Data extracted from a collection
⁂

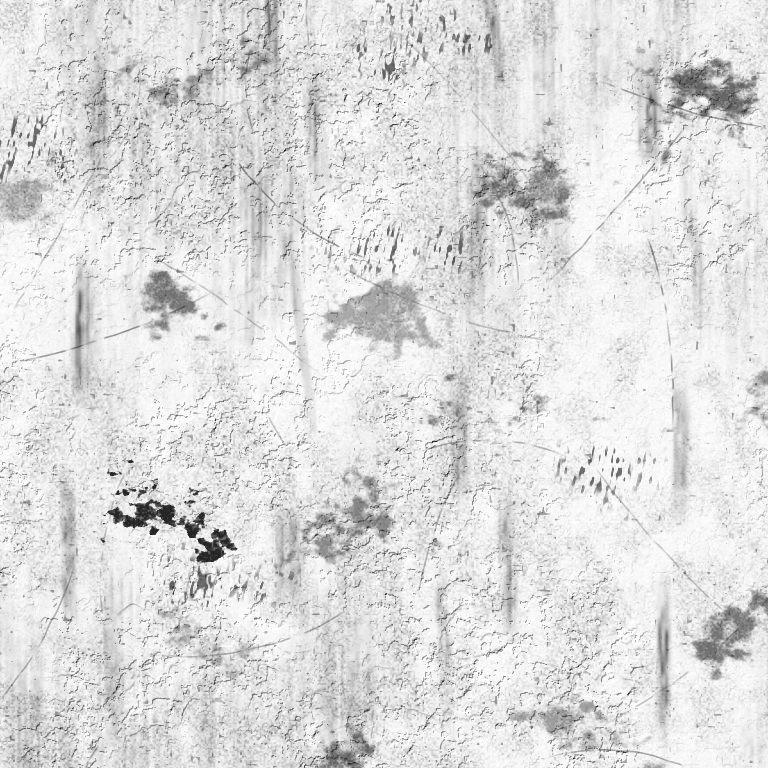
A Shadertoy shader for this texture:

```glsl
float hash(vec2 p) {
    vec3 q = fract(vec3(p.xyx) * 0.1031);
    q += dot(q, q.yzx + 33.33);
    return fract((q.x + q.y) * q.z);
}

float noise(vec2 p) {
    vec2 cell = floor(p), f = fract(p);
    f = f * f * (3.0 - 2.0 * f);
    return mix(mix(hash(cell), hash(cell + vec2(1, 0)), f.x),
               mix(hash(cell + vec2(0, 1)), hash(cell + vec2(1, 1)), f.x), f.y);
}

float fbm(vec2 p) {
    float sum = 0.0, amplitude = 0.5;
    for (int i = 0; i < 5; i++) {
        sum += amplitude * noise(p);
        p = mat2(1.6, 1.2, -1.2, 1.6) * p + 17.3;
        amplitude *= 0.5;
    }
    return sum;
}

// Evenly spread random positions
vec2 scatter(float i, vec2 start) {
    return fract(start + i * vec2(0.7549, 0.5698));
}

// Shadowed (positive) and lit (negative) rims of peeling paint
float flakeRim(vec2 p, float scale, float level) {
    vec2 lightStep = vec2(0.0011, -0.0015);
    float here = smoothstep(level, level + 0.05, fbm(p * scale));
    float next = smoothstep(level, level + 0.05, fbm((p + lightStep) * scale));
    return next - here;
}

// Soft vertical drag marks with fine striations
float dragMarks(vec2 p) {
    float sum = 0.0;
    float fibre = 0.35 + 0.65 * noise(vec2(p.x * 280.0, p.y * 7.0));
    fibre *= 0.3 + 1.2 * noise(p * vec2(190, 70)) * smoothstep(0.25, 0.6, fbm(p * vec2(40, 12)));
    for (float i = 0.0; i < 18.0; i++) {
        vec2 q = p - scatter(i, vec2(0.58, 0.15));
        float size = hash(vec2(i, 3.7));
        q.x += q.y * (0.12 * hash(vec2(i, 8.1)) - 0.02);
        q.x += 0.008 * (noise(vec2(p.y * 18.0, i)) - 0.5);
        float across = 1.0 - smoothstep(0.3, 1.0, abs(q.x) / mix(0.009, 0.026, size));
        float along = 1.0 - smoothstep(0.3, 1.0, abs(q.y) / mix(0.14, 0.08, size));
        sum += across * along * mix(0.2, 0.55, hash(vec2(i, 5.2)));
    }
    return min(sum, 0.6) * fibre;
}

// Ragged, crumbling dirty blotches, the first few nearly black
float smudges(vec2 p, float grain) {
    float ragged = fbm(p * 14.0 + 4.0) - 0.48;
    float crumbs = fbm(p * vec2(60, 75) + 8.0) - 0.48;
    float dark = 0.0;
    for (float i = 0.0; i < 14.0; i++) {
        vec2 radius = mix(vec2(0.035, 0.03), vec2(0.075, 0.04), hash(vec2(i, 1.9)));
        float reach = length((p - scatter(i, vec2(0.19, 0.33))) / radius);
        float crisp = i < 1.0 ? 0.25 : 1.1;
        float shape = smoothstep(0.0, crisp, 0.8 - reach + ragged * 5.0 + crumbs * 3.2);
        dark = max(dark, shape * (i < 1.0 ? 0.78 : mix(0.55, 0.22, i / 14.0)));
    }
    return dark * clamp(0.65 + 0.5 * grain + 1.2 * crumbs, 0.0, 1.1);
}

// Clusters of small upright chips
float chips(vec2 p) {
    float cluster = 0.0;
    for (float i = 0.0; i < 5.0; i++) {
        vec2 q = (p - scatter(i, vec2(0.52, 0.67))) / vec2(0.085, 0.055);
        cluster = max(cluster, 1.0 - length(q) + 2.5 * (fbm(p * 22.0) - 0.48));
    }
    float tick = noise(vec2(p.x - 0.2 * p.y, p.y) * vec2(290, 80));
    tick = 0.65 * tick + 0.35 * noise(p * vec2(330, 170) + 5.0);
    return smoothstep(0.58, 0.74, tick) * smoothstep(0.0, 0.6, cluster);
}

// Thin, slightly bent, broken scratches
float scratches(vec2 p, float pixel) {
    float dark = 0.0;
    for (float i = 0.0; i < 26.0; i++) {
        float turn = 3.14 * hash(vec2(i, 2.3));
        float size = hash(vec2(i, 6.4));
        vec2 q = mat2(cos(turn), -sin(turn), sin(turn), cos(turn)) * (p - scatter(i, vec2(0.3, 0.6)));
        q.y += q.x * q.x * mix(5.0, 0.4, size) * (hash(vec2(i, 9.5)) - 0.5) * 2.0;
        q.y += 0.002 * noise(vec2(q.x * 50.0, i));
        float line = 1.0 - smoothstep(0.0002, 0.0006 + pixel, abs(q.y));
        line *= 1.0 - smoothstep(0.7, 1.0, abs(q.x) / mix(0.025, 0.18, size));
        line *= smoothstep(0.1, 0.6, noise(vec2(q.x * 90.0, i * 7.0)));
        dark = max(dark, line * mix(0.15, 0.4, hash(vec2(i, 4.6))));
    }
    return dark;
}

void mainImage(out vec4 fragColor, in vec2 fragCoord) {
    vec2 p = fragCoord / iResolution.y;
    float grain = noise(p * 430.0 + 9.0);
    float patches = fbm(p * 5.0 + 2.0);
    float mottle = smoothstep(0.38, 0.66, 0.5 * patches + 0.5 * fbm(p * vec2(38, 24)));
    float worn = smoothstep(0.38, 0.6, fbm(p * vec2(9, 7) + 31.0));

    // Chalky ground with faint vertical wash
    float light = 0.992 - 0.035 * grain - 0.2 * mottle * (0.15 + grain * grain);
    float wash = noise(vec2(p.x * 45.0, p.y * 3.0)) * noise(vec2(p.x * 240.0, p.y * 9.0));
    wash *= 0.4 + 1.2 * noise(p * vec2(200, 90));
    light -= 0.2 * wash * smoothstep(0.4, 0.6, fbm(p * vec2(6, 3) + 12.0));

    // Peeling rims, coarse to fine
    float rim = 0.3 * flakeRim(p, 20.0, 0.6) + 0.42 * flakeRim(p, 48.0, 0.56);
    rim += 0.38 * flakeRim(p + 3.0, 95.0, 0.6);
    light -= (0.15 + 0.85 * worn) * (max(rim, 0.0) + 0.15 * min(rim, 0.0));

    // Pinholes and specks
    float specks = smoothstep(0.84, 0.97, noise(p * 220.0)) * (0.15 + 0.85 * mottle);
    specks += smoothstep(0.93, 0.99, noise(p * 130.0 + 50.0));
    light *= 1.0 - 0.36 * min(specks, 1.0);

    // Wear and dirt
    light *= 1.0 - dragMarks(p);
    light *= 1.0 - smudges(p, grain);
    light *= 1.0 - 0.55 * chips(p);
    light *= 1.0 - scratches(p, 1.0 / iResolution.y);

    fragColor = vec4(vec3(clamp(light, 0.15, 0.995)), 1.0);
}
```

⁂

- _WORK INSTRUCTIONS_: For every line above that has "scatter" in it, copy the line.

- _TASK ANSWER_:
vec2 scatter(float i, vec2 start) {
        vec2 q = p - scatter(i, vec2(0.58, 0.15));
        float reach = length((p - scatter(i, vec2(0.19, 0.33))) / radius);
        vec2 q = (p - scatter(i, vec2(0.52, 0.67))) / vec2(0.085, 0.055);
        vec2 q = mat2(cos(turn), -sin(turn), sin(turn), cos(turn)) * (p - scatter(i, vec2(0.3, 0.6)));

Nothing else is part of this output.